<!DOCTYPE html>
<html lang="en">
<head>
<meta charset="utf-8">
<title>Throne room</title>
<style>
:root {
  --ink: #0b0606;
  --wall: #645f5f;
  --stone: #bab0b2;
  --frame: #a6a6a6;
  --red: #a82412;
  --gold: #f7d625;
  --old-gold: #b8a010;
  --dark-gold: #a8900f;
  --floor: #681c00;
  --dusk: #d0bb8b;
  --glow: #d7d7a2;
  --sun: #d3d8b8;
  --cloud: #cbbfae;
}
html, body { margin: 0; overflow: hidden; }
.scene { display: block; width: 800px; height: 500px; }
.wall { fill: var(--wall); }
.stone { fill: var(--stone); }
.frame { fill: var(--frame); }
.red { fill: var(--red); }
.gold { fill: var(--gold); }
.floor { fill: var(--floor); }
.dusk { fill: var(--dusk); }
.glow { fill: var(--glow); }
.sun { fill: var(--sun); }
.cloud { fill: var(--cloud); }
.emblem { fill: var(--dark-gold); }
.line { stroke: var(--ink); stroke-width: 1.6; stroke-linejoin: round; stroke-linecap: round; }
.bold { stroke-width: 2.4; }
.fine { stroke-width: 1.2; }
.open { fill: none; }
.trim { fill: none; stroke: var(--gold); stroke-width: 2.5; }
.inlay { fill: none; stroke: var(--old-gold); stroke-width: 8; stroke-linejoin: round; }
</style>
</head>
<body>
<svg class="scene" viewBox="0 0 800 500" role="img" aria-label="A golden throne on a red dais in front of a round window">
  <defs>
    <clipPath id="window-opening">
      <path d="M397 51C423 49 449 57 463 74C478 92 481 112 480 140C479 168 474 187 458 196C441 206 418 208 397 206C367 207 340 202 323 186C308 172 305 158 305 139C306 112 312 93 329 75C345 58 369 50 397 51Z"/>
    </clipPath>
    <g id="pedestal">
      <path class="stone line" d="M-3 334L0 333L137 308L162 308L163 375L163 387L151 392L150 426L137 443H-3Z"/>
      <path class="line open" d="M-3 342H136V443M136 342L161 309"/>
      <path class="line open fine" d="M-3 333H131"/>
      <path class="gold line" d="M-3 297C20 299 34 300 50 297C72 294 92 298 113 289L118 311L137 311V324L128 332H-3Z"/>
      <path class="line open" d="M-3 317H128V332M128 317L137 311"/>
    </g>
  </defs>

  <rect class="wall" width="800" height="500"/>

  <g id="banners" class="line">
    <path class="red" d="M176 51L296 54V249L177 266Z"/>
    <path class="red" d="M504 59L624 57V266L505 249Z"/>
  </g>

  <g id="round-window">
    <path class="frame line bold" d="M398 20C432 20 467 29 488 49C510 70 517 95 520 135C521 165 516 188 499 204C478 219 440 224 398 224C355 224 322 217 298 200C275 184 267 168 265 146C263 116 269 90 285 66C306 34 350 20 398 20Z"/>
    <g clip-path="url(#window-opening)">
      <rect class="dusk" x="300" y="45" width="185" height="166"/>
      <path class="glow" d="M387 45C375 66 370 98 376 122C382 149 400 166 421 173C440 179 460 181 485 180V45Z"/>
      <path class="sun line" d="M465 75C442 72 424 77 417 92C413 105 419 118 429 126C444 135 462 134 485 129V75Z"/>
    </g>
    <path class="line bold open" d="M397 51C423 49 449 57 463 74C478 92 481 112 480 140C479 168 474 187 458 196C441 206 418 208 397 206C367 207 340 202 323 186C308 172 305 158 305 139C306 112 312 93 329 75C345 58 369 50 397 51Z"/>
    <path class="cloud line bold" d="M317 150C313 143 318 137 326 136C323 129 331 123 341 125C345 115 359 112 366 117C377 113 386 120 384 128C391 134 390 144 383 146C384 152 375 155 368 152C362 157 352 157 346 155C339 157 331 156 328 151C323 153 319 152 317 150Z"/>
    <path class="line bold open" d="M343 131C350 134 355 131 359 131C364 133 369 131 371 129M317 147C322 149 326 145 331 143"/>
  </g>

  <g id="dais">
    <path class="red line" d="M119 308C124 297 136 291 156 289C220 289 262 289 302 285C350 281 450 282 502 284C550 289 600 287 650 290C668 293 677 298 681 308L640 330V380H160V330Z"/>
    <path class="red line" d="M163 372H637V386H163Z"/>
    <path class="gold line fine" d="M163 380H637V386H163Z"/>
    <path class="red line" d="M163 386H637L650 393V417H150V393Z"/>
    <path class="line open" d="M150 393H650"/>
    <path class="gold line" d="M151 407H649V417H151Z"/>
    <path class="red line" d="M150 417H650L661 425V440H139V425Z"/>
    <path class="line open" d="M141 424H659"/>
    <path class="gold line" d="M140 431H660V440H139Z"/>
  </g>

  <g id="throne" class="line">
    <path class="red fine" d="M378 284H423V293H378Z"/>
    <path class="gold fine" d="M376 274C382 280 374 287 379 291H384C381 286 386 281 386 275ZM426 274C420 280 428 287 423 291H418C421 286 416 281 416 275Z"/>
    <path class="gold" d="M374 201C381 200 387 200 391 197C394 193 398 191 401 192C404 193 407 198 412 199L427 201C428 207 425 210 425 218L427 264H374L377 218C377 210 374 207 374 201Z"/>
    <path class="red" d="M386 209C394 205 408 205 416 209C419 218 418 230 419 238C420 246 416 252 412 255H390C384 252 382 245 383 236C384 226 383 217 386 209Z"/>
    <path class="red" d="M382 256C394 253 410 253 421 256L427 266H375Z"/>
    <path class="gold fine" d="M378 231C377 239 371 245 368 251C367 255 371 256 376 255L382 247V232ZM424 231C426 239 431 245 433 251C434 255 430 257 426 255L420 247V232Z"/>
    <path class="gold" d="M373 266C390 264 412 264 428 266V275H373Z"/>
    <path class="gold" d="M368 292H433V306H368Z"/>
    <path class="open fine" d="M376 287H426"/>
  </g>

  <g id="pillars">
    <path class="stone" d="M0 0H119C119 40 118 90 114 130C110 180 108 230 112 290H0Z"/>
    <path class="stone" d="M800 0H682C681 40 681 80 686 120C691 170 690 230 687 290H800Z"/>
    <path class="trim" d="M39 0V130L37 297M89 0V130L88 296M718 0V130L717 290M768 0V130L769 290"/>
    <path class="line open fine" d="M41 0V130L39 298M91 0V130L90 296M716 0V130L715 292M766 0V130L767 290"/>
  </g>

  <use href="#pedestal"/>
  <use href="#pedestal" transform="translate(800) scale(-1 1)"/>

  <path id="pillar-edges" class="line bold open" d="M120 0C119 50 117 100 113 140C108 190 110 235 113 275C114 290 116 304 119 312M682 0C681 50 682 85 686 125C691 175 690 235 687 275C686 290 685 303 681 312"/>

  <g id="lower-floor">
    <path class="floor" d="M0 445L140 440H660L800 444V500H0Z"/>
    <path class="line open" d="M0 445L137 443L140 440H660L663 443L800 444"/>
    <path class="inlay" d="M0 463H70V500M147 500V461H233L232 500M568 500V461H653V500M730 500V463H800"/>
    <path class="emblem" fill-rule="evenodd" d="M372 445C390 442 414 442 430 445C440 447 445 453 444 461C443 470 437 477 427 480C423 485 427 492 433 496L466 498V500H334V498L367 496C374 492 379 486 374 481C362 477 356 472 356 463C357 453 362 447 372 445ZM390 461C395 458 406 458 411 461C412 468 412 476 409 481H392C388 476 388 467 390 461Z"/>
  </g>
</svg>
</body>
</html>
_ _ _ _
• **GOAL OF THE EXERCISE**:
Please work out how many lines in this listing contain "stone", then give only that number.

• **WORKED SOLUTION**:
5